**WHAT NEEDS TO BE DONE**
Each line with the word "steel" must appear in the answer, copied from the records.

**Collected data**
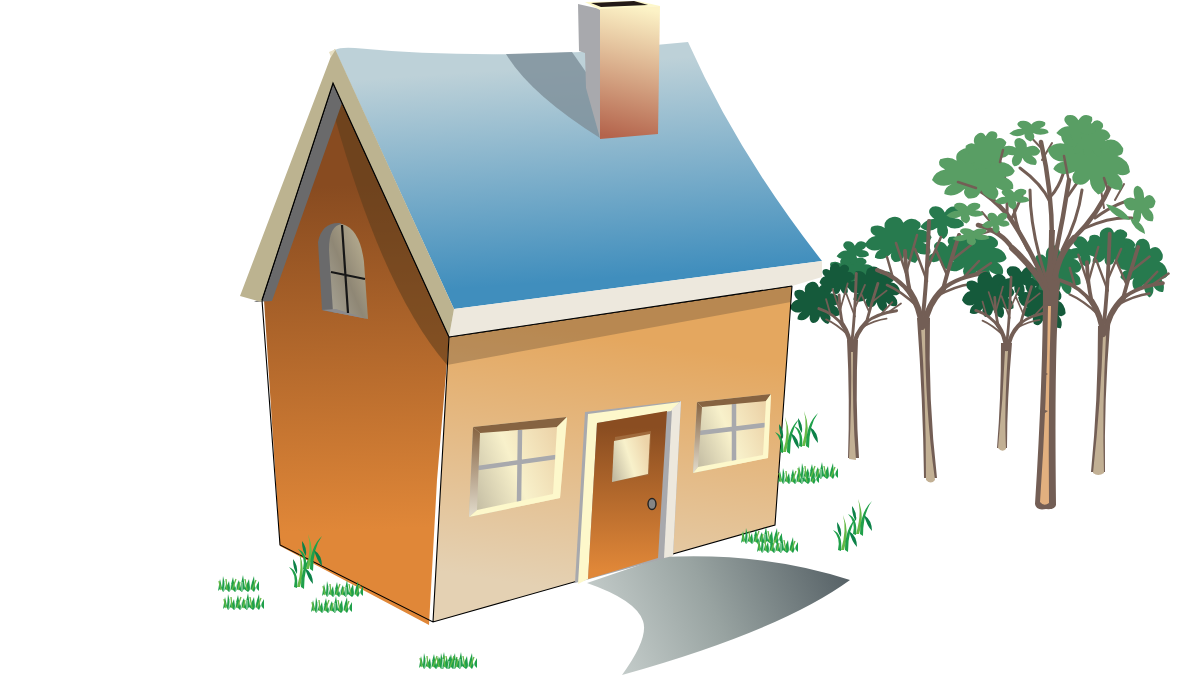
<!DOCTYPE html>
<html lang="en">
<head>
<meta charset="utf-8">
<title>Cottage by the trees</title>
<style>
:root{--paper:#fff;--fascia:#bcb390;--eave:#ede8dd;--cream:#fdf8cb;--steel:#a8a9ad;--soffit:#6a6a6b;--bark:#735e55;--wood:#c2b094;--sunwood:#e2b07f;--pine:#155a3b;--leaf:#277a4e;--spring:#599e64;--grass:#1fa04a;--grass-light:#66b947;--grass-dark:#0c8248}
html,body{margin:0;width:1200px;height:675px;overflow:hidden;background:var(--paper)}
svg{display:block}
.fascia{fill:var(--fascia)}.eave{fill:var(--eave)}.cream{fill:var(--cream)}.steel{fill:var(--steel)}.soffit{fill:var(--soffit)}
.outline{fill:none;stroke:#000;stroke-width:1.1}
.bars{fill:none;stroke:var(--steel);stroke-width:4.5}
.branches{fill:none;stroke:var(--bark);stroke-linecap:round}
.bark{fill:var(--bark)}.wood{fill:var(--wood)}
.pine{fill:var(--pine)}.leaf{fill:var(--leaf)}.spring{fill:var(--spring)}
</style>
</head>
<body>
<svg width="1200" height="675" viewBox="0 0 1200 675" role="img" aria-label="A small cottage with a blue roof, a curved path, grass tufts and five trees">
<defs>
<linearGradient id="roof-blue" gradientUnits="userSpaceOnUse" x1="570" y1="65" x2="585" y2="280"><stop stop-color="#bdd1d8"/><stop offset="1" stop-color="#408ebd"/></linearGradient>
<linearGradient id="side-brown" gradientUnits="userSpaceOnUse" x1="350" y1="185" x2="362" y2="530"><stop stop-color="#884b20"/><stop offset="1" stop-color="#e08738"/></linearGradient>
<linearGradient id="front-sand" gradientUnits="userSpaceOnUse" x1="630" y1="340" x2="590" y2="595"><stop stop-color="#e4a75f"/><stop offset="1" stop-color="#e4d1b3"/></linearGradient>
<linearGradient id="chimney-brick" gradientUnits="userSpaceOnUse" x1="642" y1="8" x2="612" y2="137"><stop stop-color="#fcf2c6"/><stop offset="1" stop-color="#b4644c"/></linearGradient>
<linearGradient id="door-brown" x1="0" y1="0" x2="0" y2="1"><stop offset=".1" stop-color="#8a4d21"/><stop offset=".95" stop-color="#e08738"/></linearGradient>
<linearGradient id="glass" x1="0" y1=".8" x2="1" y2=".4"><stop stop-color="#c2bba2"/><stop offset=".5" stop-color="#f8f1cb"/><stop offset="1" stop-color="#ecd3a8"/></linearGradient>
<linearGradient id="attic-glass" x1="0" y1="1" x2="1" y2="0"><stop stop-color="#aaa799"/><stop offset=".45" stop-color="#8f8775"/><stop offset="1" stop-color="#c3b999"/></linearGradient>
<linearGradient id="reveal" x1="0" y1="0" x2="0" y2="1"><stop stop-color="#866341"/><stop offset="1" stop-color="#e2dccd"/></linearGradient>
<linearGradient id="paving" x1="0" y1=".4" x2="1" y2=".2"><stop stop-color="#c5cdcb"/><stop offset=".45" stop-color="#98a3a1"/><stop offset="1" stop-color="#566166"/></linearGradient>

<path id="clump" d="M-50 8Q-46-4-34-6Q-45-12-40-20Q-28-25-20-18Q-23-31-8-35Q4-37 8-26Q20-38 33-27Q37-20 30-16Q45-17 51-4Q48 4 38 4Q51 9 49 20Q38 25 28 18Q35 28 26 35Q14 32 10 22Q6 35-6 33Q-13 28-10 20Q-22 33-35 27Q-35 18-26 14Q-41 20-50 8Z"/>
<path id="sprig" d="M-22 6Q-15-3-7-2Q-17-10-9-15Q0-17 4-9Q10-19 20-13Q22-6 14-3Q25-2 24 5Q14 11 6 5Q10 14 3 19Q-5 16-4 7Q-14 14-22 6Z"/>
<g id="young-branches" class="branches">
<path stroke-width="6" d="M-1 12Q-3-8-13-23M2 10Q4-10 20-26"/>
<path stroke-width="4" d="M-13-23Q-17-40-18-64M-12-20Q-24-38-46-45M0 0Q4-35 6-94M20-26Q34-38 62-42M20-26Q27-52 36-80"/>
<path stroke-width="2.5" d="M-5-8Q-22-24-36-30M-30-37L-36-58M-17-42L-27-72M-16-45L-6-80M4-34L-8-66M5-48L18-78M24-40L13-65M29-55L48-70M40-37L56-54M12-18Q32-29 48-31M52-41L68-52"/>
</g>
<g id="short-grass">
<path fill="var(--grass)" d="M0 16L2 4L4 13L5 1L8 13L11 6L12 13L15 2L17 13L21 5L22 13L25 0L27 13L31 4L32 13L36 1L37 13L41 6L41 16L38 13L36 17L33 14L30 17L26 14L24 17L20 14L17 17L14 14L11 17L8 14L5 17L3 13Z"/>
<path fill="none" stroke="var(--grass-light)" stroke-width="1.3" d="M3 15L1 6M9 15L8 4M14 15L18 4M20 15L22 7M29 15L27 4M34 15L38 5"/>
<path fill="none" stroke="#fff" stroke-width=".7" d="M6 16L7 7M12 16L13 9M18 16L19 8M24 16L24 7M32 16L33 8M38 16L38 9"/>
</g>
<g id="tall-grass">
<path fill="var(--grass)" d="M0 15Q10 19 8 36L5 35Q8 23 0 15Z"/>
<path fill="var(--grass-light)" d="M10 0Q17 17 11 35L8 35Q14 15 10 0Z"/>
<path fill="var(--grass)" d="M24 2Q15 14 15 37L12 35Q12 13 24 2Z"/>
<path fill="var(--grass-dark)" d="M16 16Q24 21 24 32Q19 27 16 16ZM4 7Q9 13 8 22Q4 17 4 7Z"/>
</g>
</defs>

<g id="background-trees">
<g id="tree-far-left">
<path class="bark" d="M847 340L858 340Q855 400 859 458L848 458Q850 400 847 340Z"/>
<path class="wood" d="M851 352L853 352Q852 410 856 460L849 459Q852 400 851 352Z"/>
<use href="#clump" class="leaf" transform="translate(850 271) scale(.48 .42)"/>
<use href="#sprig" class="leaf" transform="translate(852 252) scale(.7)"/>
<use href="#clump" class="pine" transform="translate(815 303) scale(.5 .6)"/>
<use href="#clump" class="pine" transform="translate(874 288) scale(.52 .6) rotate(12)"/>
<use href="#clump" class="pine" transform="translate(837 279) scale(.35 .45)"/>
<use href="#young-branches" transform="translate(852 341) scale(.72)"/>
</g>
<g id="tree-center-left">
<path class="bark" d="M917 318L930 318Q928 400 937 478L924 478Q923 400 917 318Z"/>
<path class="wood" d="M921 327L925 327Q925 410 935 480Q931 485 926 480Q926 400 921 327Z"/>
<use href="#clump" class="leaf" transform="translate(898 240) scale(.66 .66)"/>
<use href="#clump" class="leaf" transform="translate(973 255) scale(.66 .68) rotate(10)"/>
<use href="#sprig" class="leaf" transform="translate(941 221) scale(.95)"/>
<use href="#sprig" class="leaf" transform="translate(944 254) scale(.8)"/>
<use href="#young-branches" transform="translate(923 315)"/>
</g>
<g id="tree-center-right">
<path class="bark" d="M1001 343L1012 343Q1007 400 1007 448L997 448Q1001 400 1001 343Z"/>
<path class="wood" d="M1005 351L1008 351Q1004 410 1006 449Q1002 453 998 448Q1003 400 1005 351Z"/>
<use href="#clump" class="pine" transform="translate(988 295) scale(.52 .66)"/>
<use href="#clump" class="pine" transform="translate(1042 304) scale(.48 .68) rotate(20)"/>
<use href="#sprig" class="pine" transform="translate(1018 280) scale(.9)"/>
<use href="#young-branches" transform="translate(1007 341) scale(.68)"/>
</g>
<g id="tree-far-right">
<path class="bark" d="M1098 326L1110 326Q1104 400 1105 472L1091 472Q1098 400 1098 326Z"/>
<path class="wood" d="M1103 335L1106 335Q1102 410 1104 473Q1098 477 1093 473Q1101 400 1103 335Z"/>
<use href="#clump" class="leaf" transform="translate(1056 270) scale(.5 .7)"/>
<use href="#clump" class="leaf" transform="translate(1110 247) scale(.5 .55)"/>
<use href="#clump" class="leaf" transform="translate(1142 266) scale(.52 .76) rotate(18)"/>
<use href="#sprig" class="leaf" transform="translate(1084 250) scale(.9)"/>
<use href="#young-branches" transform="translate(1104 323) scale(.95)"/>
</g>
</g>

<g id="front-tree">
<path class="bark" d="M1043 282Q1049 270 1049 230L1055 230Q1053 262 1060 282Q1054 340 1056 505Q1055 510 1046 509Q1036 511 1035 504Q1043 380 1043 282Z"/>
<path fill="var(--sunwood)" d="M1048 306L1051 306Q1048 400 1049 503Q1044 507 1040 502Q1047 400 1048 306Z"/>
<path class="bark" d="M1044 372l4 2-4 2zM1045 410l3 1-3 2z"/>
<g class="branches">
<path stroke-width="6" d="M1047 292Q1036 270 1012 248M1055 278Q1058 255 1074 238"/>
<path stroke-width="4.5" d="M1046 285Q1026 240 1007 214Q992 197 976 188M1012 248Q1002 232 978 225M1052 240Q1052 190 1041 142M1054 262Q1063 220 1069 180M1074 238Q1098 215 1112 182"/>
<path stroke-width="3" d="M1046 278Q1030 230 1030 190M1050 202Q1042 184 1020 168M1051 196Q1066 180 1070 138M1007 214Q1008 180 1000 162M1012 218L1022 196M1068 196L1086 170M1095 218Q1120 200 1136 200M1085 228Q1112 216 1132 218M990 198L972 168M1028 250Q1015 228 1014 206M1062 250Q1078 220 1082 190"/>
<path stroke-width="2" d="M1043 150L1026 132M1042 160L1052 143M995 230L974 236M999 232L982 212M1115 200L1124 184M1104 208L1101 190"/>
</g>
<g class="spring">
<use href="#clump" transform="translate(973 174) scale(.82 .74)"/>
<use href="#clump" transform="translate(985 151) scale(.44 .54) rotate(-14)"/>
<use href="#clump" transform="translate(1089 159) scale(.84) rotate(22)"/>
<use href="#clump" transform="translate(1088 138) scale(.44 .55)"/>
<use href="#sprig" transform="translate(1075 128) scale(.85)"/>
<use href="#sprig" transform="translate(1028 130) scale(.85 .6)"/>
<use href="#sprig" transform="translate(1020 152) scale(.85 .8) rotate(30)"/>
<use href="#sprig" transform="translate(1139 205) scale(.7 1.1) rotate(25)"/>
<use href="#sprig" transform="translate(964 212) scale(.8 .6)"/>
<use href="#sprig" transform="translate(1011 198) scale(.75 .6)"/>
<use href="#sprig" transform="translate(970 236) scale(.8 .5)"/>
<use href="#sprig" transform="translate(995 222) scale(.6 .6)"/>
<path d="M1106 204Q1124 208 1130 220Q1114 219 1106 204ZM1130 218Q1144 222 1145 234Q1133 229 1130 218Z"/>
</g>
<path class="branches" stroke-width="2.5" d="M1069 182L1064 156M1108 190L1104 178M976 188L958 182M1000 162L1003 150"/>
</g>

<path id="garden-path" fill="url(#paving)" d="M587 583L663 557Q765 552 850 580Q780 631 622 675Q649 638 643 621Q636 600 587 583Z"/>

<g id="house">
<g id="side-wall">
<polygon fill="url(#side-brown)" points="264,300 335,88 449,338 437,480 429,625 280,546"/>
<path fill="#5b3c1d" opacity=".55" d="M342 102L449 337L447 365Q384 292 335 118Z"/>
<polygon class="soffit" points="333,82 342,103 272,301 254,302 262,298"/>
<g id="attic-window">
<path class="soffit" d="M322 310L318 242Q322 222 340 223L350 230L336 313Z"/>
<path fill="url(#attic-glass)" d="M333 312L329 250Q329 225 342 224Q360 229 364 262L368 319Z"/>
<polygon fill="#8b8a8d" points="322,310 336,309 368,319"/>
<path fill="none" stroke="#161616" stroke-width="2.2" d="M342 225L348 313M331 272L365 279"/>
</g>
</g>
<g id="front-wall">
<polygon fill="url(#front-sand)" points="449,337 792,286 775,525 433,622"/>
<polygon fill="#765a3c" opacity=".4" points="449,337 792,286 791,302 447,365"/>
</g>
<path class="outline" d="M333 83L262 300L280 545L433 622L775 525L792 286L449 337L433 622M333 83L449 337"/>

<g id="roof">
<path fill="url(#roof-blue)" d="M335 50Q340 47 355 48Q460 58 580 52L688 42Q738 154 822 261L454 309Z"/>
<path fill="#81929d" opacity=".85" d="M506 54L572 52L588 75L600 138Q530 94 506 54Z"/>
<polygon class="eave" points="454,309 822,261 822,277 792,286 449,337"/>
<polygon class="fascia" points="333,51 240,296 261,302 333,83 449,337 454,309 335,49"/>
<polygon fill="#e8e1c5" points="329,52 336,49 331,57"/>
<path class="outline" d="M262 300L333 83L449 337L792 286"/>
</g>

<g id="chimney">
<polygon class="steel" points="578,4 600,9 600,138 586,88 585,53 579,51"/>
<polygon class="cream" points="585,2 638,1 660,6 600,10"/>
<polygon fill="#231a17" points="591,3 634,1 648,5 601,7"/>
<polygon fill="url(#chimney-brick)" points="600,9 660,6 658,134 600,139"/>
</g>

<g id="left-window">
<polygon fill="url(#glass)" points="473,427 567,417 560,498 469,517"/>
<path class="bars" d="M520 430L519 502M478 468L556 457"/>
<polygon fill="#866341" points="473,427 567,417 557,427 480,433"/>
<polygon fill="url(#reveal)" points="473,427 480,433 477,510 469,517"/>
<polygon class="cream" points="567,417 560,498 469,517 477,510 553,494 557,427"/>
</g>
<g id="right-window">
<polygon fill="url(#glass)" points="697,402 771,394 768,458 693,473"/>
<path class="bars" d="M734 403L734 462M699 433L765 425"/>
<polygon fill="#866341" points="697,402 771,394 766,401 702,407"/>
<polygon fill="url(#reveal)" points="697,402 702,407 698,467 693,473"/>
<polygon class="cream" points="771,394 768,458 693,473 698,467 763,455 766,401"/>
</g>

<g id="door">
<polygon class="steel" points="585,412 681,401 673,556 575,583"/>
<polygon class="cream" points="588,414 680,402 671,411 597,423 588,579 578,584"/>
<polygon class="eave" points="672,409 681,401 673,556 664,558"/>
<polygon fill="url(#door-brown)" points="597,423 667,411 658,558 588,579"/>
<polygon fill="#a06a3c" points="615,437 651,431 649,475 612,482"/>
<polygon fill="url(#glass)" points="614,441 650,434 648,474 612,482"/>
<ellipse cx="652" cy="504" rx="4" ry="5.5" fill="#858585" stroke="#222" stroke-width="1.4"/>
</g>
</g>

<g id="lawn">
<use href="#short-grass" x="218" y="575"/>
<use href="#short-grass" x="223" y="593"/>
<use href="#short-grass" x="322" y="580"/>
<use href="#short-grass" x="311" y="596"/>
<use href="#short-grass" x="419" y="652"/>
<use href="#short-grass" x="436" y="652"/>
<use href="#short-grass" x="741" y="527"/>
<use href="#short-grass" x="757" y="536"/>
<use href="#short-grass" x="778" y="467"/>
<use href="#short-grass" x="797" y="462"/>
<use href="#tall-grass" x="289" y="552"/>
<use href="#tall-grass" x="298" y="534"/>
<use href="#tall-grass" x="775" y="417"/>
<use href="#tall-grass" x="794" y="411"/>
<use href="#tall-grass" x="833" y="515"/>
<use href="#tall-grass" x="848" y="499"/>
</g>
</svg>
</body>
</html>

**SOLUTION FOR THIS EXERCISE**
:root{--paper:#fff;--fascia:#bcb390;--eave:#ede8dd;--cream:#fdf8cb;--steel:#a8a9ad;--soffit:#6a6a6b;--bark:#735e55;--wood:#c2b094;--sunwood:#e2b07f;--pine:#155a3b;--leaf:#277a4e;--spring:#599e64;--grass:#1fa04a;--grass-light:#66b947;--grass-dark:#0c8248}
.fascia{fill:var(--fascia)}.eave{fill:var(--eave)}.cream{fill:var(--cream)}.steel{fill:var(--steel)}.soffit{fill:var(--soffit)}
.bars{fill:none;stroke:var(--steel);stroke-width:4.5}
<polygon class="steel" points="578,4 600,9 600,138 586,88 585,53 579,51"/>
<polygon class="steel" points="585,412 681,401 673,556 575,583"/>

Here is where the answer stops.